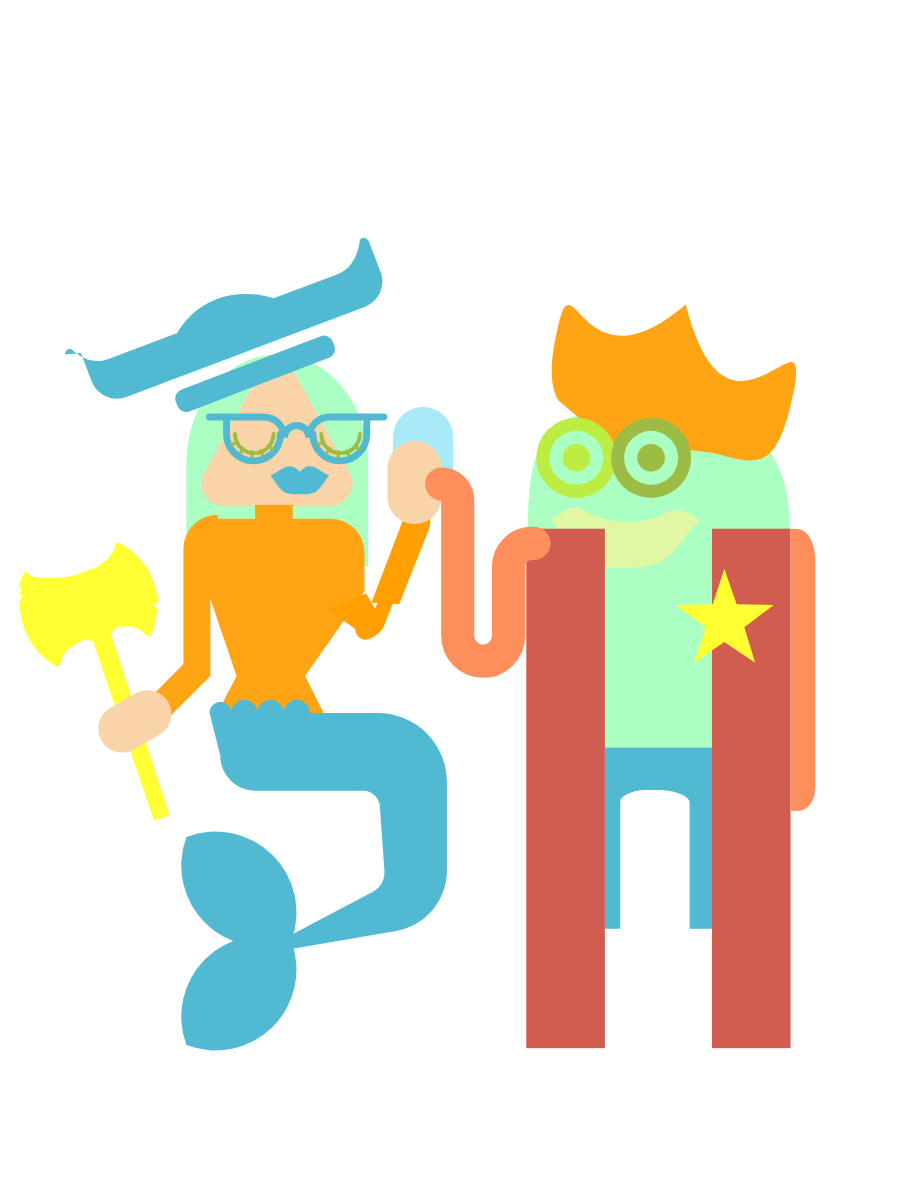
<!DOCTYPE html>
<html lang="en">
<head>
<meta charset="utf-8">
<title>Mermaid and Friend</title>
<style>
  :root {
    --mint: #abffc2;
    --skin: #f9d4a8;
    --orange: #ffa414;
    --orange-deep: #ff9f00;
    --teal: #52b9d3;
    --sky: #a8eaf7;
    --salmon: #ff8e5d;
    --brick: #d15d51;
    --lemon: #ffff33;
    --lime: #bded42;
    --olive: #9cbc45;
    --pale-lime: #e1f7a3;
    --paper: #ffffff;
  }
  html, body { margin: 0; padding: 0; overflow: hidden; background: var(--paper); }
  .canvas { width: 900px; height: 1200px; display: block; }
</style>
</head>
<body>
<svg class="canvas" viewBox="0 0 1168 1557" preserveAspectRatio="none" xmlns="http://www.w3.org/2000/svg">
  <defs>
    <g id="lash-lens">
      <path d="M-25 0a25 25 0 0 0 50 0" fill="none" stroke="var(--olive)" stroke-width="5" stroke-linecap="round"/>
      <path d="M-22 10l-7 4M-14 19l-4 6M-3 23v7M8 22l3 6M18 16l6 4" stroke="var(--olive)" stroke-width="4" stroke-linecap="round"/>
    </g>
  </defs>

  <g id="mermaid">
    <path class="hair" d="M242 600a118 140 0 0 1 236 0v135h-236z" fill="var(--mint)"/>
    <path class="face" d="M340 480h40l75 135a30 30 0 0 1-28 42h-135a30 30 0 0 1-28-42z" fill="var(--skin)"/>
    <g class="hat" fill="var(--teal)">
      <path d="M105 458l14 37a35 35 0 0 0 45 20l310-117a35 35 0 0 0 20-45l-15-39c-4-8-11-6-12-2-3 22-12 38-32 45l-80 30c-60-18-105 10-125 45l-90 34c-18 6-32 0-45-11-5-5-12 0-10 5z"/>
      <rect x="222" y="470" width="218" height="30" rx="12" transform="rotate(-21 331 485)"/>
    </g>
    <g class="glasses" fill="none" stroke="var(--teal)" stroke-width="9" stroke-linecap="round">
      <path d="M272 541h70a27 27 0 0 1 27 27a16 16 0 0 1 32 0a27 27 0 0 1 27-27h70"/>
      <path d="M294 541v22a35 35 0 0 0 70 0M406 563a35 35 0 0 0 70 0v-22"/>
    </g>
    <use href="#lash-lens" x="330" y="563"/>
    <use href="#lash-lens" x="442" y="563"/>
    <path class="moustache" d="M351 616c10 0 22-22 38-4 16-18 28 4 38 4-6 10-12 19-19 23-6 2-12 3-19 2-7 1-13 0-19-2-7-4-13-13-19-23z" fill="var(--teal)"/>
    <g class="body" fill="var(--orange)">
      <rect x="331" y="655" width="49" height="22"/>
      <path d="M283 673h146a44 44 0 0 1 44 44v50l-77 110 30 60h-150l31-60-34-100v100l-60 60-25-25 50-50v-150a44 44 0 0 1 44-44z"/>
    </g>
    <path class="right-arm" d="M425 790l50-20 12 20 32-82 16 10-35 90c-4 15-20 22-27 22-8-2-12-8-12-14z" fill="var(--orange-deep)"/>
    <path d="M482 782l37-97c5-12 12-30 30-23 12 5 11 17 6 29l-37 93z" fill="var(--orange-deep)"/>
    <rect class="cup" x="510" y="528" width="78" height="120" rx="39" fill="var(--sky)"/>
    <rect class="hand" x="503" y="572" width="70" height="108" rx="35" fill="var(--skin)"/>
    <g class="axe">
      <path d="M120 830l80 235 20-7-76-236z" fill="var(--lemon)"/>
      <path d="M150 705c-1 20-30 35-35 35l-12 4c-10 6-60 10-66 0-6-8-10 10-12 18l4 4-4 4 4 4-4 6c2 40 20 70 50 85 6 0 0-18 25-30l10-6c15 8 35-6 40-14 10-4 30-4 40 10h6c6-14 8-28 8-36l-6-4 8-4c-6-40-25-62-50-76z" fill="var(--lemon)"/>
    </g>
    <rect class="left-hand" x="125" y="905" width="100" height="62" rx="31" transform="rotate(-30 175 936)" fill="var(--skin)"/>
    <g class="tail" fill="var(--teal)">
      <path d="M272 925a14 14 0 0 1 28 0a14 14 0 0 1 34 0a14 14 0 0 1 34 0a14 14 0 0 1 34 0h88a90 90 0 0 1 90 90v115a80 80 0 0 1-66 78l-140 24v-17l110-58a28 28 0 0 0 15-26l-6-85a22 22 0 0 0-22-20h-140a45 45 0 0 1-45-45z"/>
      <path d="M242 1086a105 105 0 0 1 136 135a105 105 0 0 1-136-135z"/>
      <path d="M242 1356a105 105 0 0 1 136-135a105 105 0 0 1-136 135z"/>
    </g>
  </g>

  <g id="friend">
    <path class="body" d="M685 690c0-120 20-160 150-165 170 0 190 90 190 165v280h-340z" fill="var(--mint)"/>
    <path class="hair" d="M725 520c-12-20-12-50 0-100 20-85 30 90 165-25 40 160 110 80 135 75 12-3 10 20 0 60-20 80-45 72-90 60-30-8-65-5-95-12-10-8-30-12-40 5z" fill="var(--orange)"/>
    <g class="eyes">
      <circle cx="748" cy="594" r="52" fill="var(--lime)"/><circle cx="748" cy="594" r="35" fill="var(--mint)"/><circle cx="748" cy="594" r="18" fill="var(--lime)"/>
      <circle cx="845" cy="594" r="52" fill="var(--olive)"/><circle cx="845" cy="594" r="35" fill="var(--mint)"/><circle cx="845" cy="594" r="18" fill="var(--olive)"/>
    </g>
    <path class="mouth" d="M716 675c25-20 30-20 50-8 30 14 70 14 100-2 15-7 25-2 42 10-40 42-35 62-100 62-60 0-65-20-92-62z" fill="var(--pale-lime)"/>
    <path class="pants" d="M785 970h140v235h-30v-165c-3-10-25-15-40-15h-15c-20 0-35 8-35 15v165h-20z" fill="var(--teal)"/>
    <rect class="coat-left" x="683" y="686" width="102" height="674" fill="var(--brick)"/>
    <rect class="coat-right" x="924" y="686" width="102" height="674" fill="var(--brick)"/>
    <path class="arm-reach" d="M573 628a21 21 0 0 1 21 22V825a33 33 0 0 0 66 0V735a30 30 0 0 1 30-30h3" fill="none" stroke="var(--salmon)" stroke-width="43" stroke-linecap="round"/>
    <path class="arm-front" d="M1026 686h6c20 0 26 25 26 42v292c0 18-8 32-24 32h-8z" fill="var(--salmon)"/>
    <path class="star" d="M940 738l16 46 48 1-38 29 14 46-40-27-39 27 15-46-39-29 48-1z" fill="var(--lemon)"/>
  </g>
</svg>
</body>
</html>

•••••

EXERCISE:
If a line in the entries above contains "none", report it.

TASK RESULT:
<svg class="canvas" viewBox="0 0 1168 1557" preserveAspectRatio="none" xmlns="http://www.w3.org/2000/svg">
      <path d="M-25 0a25 25 0 0 0 50 0" fill="none" stroke="var(--olive)" stroke-width="5" stroke-linecap="round"/>
    <g class="glasses" fill="none" stroke="var(--teal)" stroke-width="9" stroke-linecap="round">
    <path class="arm-reach" d="M573 628a21 21 0 0 1 21 22V825a33 33 0 0 0 66 0V735a30 30 0 0 1 30-30h3" fill="none" stroke="var(--salmon)" stroke-width="43" stroke-linecap="round"/>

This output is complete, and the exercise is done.